::: AVAILABLE DATA
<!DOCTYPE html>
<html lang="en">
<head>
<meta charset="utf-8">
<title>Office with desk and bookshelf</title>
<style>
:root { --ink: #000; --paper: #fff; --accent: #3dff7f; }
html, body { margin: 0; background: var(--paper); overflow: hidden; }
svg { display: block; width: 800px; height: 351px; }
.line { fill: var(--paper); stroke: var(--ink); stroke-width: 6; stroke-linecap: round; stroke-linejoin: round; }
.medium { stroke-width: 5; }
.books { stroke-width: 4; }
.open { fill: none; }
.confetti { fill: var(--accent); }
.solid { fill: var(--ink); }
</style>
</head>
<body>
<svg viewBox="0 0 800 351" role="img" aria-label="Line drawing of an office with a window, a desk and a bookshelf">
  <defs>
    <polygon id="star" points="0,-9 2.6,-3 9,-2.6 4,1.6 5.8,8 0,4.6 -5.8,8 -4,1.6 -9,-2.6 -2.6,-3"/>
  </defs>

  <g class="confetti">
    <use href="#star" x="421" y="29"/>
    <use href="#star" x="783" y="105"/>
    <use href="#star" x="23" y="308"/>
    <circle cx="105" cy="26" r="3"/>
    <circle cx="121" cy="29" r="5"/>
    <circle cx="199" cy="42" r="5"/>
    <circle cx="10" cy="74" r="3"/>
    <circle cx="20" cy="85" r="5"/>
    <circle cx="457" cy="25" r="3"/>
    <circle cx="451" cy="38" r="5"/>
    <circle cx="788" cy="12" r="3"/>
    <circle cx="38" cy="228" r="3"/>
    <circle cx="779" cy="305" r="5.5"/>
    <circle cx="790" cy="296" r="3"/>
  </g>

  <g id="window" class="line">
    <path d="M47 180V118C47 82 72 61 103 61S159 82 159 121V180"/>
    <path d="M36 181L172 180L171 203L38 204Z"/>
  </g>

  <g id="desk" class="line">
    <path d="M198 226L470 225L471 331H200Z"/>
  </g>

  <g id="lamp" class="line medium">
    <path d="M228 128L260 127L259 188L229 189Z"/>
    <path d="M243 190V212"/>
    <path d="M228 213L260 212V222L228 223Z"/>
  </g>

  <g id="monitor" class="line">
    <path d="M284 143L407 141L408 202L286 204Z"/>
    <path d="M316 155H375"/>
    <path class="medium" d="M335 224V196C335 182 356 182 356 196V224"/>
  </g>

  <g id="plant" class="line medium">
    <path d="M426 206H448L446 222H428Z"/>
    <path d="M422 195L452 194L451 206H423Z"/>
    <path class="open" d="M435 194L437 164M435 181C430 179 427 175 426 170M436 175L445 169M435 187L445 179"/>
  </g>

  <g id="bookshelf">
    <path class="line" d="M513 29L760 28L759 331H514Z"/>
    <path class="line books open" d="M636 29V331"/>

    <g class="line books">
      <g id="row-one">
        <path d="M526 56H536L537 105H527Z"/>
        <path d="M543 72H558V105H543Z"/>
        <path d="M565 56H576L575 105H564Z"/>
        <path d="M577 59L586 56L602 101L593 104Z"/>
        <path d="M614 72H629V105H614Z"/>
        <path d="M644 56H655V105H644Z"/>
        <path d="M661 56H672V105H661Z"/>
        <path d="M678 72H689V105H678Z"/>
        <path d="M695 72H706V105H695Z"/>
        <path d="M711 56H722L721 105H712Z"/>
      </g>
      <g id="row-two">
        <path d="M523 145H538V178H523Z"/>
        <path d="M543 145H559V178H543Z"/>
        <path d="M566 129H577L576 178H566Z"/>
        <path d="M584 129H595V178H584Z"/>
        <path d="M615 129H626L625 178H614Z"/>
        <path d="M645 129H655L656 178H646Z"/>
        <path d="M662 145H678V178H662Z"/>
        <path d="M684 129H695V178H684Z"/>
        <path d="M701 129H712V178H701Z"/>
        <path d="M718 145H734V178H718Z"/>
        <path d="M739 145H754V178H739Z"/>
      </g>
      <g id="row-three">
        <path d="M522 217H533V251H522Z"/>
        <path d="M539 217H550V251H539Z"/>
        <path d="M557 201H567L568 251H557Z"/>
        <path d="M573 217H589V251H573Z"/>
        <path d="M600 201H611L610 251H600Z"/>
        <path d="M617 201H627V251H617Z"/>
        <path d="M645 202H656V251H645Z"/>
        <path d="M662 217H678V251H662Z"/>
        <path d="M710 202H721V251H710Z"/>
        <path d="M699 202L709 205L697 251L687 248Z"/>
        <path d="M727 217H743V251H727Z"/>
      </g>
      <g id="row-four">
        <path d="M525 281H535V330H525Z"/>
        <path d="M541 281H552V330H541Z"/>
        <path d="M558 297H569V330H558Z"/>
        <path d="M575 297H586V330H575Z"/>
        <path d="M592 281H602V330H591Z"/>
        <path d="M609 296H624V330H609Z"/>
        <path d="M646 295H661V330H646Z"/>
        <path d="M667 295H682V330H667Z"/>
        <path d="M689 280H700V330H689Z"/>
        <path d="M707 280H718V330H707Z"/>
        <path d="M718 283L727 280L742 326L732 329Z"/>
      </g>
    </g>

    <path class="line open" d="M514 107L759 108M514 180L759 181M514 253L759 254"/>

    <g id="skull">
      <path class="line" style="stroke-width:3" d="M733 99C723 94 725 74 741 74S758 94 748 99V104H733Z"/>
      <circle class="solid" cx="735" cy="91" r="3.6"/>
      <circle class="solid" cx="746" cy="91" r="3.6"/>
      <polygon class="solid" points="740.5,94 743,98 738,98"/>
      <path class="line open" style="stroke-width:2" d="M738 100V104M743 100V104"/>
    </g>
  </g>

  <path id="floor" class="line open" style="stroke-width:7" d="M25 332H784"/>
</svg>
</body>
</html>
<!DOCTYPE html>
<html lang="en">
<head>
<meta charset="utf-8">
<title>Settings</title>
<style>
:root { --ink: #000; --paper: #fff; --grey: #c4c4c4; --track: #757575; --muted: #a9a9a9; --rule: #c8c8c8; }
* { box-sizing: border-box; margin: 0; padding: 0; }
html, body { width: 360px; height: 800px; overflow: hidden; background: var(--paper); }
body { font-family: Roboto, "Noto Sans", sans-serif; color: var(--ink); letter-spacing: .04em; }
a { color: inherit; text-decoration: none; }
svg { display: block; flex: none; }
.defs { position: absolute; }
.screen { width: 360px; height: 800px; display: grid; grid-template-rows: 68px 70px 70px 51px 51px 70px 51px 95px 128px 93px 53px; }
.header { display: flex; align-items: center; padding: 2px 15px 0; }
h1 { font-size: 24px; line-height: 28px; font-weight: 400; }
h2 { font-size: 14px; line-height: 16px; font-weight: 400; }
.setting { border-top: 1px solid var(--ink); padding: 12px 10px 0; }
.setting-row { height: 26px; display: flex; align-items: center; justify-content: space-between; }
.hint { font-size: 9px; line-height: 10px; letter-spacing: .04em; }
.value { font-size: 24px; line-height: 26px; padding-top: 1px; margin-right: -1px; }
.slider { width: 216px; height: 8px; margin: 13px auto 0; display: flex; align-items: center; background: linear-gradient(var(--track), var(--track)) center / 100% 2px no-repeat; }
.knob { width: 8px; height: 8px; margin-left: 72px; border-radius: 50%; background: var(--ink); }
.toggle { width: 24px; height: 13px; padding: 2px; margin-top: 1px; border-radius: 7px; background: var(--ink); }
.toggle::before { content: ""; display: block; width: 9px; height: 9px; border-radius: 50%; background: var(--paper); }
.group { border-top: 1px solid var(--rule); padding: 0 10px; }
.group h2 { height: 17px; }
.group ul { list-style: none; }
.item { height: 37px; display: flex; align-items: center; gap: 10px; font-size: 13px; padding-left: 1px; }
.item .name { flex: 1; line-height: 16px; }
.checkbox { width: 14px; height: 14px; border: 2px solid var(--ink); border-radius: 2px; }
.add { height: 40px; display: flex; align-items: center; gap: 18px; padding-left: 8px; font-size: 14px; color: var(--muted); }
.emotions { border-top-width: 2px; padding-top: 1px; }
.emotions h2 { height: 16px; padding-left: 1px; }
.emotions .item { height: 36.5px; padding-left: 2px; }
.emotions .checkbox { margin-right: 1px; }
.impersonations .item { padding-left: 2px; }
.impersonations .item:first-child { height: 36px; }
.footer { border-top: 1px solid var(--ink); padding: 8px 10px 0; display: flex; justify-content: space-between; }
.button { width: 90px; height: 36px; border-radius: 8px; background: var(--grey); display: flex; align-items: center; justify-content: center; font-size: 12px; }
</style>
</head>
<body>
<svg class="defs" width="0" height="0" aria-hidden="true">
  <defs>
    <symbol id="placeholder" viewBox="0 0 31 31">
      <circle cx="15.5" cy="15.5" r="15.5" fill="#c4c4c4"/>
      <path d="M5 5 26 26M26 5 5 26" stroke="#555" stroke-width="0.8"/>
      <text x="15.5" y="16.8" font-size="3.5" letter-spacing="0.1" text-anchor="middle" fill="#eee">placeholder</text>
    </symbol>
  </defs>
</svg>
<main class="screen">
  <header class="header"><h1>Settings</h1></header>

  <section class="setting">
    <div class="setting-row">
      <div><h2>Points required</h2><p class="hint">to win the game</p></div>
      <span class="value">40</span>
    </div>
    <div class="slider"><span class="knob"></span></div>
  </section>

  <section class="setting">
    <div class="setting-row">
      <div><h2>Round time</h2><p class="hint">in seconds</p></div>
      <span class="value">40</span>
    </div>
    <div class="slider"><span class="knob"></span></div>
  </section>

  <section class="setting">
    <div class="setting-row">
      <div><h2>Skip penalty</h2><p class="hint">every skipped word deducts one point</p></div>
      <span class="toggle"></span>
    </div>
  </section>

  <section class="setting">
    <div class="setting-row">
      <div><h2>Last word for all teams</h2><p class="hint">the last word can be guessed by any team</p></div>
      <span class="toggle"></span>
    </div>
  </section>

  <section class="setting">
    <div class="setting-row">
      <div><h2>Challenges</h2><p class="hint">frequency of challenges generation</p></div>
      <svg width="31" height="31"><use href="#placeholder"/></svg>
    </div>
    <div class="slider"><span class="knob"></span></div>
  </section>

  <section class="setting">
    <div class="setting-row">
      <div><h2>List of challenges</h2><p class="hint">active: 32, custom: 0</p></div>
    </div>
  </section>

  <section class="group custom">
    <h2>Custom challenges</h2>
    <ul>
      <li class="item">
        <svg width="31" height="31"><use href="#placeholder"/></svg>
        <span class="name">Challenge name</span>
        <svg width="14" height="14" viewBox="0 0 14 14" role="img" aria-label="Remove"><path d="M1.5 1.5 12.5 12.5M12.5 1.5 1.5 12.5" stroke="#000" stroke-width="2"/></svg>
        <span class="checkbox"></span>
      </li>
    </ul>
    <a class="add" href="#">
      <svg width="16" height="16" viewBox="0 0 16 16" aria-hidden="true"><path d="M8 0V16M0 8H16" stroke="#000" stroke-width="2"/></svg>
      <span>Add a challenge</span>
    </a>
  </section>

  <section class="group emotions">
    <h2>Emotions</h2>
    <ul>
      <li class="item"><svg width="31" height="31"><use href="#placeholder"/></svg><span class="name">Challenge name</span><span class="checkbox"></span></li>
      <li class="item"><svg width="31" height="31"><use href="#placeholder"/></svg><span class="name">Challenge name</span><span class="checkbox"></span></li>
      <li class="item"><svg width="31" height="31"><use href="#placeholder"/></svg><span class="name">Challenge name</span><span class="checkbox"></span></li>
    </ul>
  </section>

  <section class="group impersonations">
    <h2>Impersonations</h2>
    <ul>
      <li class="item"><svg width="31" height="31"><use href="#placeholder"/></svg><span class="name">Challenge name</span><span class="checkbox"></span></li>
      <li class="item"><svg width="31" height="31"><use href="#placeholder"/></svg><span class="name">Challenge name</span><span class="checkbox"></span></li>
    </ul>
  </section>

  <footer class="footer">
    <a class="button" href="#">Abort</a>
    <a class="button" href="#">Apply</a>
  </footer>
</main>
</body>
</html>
::::::
| INSTRUCTIONS TO FOLLOW |
Could you please copy the lines of the listing above exactly, from its first line through the line bearing "block; width: 800px;", and nothing more?

| RESULT FOR THIS EXERCISE |
<!DOCTYPE html>
<html lang="en">
<head>
<meta charset="utf-8">
<title>Office with desk and bookshelf</title>
<style>
:root { --ink: #000; --paper: #fff; --accent: #3dff7f; }
html, body { margin: 0; background: var(--paper); overflow: hidden; }
svg { display: block; width: 800px; height: 351px; }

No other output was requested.